- WORK REQUEST
The answer must be every line of the records below that contains the word "press", copied out.

(Saved data entries)
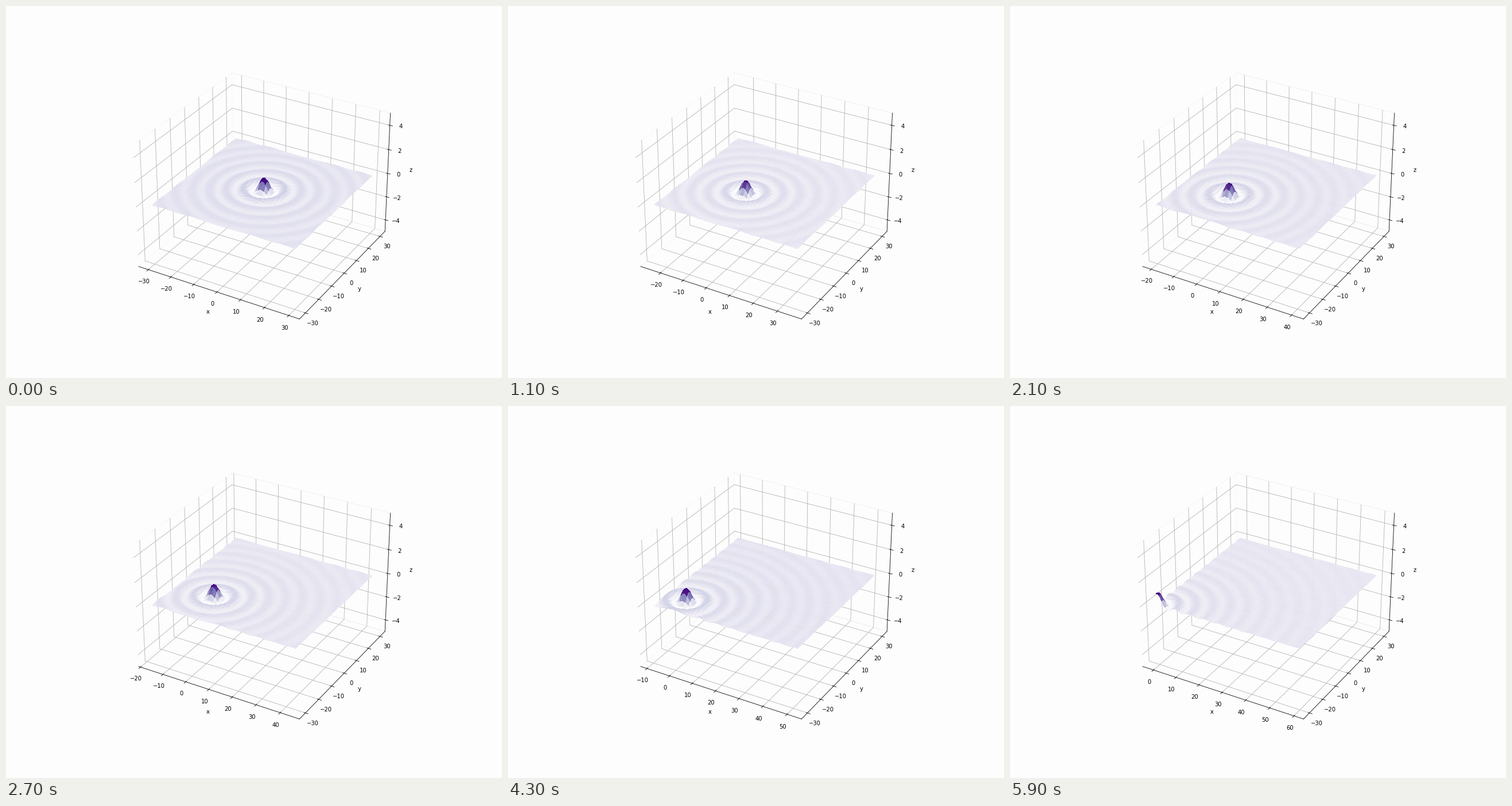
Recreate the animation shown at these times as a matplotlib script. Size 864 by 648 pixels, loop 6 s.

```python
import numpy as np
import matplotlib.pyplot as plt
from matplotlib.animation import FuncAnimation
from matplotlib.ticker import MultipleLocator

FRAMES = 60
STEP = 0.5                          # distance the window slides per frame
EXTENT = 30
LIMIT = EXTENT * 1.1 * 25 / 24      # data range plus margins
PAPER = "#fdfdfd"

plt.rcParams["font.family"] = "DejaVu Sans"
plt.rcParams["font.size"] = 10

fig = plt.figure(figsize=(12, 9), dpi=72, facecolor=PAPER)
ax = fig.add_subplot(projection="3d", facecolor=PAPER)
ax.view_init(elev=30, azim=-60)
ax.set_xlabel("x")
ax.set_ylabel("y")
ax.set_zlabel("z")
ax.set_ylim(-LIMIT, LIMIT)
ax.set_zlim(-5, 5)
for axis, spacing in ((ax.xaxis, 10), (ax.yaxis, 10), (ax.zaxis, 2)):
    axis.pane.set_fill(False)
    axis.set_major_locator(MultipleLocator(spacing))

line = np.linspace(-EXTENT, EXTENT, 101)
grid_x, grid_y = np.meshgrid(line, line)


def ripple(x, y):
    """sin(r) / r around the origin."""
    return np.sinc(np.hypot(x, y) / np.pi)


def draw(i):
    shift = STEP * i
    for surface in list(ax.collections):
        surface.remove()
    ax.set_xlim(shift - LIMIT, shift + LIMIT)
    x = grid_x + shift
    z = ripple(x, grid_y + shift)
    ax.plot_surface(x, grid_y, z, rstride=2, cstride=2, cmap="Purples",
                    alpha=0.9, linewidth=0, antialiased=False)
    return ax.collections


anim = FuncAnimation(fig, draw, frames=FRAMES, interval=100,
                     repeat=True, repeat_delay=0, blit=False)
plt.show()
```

* * *

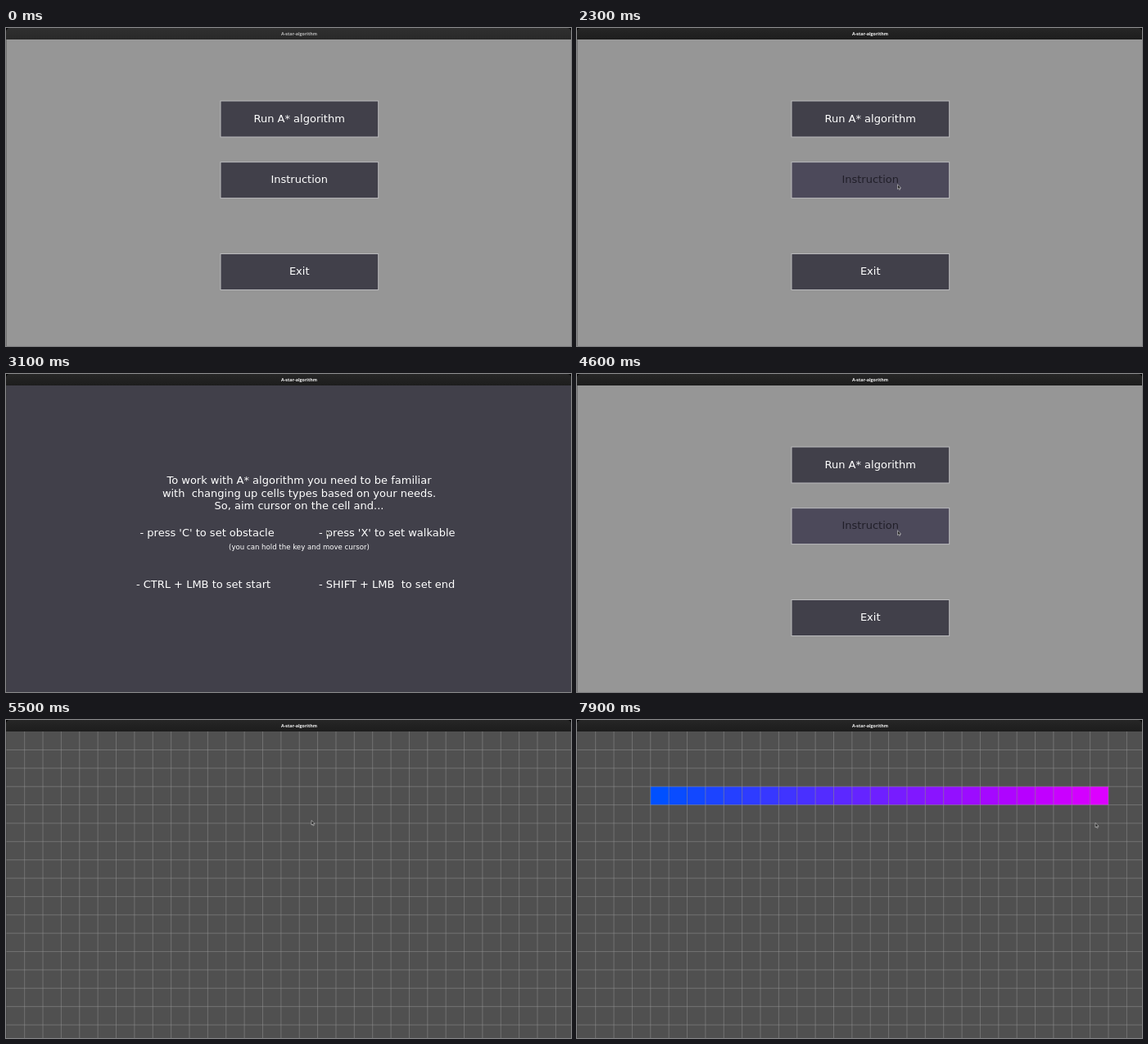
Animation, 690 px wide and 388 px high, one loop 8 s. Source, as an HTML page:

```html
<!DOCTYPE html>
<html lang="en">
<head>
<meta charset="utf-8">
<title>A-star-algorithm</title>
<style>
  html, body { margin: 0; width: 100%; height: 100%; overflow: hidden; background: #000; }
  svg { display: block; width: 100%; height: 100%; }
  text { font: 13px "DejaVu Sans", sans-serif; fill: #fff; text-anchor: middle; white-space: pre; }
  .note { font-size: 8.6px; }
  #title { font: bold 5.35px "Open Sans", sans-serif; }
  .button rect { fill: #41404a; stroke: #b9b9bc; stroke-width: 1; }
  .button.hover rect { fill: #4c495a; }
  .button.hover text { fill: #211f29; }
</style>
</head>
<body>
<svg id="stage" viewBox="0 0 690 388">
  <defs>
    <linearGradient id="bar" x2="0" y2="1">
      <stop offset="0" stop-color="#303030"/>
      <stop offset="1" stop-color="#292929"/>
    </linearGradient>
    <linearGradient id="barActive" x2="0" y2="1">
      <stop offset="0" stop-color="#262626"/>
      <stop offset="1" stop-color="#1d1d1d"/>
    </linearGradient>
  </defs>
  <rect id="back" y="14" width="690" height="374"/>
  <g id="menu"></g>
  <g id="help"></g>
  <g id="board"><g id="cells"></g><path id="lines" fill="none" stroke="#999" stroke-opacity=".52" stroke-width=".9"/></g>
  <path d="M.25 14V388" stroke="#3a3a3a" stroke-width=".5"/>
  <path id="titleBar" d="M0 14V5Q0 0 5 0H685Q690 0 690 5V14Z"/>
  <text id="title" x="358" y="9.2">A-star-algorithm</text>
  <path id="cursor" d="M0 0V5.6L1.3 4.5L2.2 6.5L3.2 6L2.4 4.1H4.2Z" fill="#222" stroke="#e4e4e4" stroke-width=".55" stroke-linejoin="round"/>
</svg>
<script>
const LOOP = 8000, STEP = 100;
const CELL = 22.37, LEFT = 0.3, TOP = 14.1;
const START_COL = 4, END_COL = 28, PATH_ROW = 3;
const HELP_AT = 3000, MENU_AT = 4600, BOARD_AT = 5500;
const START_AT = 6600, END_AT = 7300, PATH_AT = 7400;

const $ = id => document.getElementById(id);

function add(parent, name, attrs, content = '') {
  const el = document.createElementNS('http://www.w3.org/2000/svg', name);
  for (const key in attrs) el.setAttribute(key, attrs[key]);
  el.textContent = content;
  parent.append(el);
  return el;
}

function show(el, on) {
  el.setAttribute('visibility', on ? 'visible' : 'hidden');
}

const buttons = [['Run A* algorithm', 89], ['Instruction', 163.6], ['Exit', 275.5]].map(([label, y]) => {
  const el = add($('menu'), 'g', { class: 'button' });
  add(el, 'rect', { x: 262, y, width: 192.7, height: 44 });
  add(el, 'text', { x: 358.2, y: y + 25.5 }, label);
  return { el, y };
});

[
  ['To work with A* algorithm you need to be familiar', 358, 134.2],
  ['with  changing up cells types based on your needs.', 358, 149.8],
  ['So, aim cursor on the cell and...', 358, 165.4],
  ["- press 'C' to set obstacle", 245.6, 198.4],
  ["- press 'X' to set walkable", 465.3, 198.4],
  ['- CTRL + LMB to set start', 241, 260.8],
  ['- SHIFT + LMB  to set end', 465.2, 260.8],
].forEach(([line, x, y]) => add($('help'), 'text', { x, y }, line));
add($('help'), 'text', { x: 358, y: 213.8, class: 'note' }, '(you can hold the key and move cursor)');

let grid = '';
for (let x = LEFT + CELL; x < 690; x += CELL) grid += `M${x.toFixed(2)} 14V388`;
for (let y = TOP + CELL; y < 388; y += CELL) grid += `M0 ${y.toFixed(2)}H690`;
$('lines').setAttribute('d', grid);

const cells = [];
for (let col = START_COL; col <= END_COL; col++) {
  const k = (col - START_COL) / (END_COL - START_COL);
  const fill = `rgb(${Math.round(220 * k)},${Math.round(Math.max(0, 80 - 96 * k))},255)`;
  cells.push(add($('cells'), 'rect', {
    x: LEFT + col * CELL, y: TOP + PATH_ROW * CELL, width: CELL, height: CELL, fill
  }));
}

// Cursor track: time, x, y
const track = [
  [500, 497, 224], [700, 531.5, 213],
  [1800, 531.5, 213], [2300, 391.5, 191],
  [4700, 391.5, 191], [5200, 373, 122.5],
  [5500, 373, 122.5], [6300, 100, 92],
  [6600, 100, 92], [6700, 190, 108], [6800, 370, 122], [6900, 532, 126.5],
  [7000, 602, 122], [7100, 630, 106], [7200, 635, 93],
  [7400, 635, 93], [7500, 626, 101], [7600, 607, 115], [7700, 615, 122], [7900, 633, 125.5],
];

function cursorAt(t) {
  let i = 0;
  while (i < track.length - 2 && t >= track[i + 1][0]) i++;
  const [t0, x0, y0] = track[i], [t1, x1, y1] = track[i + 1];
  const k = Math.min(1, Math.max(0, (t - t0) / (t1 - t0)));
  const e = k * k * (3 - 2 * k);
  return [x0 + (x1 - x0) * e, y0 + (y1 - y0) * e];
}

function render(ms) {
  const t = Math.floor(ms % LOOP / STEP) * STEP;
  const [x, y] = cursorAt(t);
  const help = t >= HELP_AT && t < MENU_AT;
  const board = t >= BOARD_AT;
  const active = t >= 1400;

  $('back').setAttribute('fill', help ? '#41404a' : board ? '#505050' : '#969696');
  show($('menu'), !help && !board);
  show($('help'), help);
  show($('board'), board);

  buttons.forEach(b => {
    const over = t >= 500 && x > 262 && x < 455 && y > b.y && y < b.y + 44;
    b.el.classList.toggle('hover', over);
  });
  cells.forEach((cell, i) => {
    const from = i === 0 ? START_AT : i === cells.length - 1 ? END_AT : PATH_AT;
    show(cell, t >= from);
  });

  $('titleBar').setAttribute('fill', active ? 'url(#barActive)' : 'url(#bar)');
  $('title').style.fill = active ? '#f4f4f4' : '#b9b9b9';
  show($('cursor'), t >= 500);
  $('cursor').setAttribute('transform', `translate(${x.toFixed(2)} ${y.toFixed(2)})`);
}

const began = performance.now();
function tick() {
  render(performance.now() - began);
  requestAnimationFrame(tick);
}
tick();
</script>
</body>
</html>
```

- ANSWER BELOW
  ["- press 'C' to set obstacle", 245.6, 198.4],
  ["- press 'X' to set walkable", 465.3, 198.4],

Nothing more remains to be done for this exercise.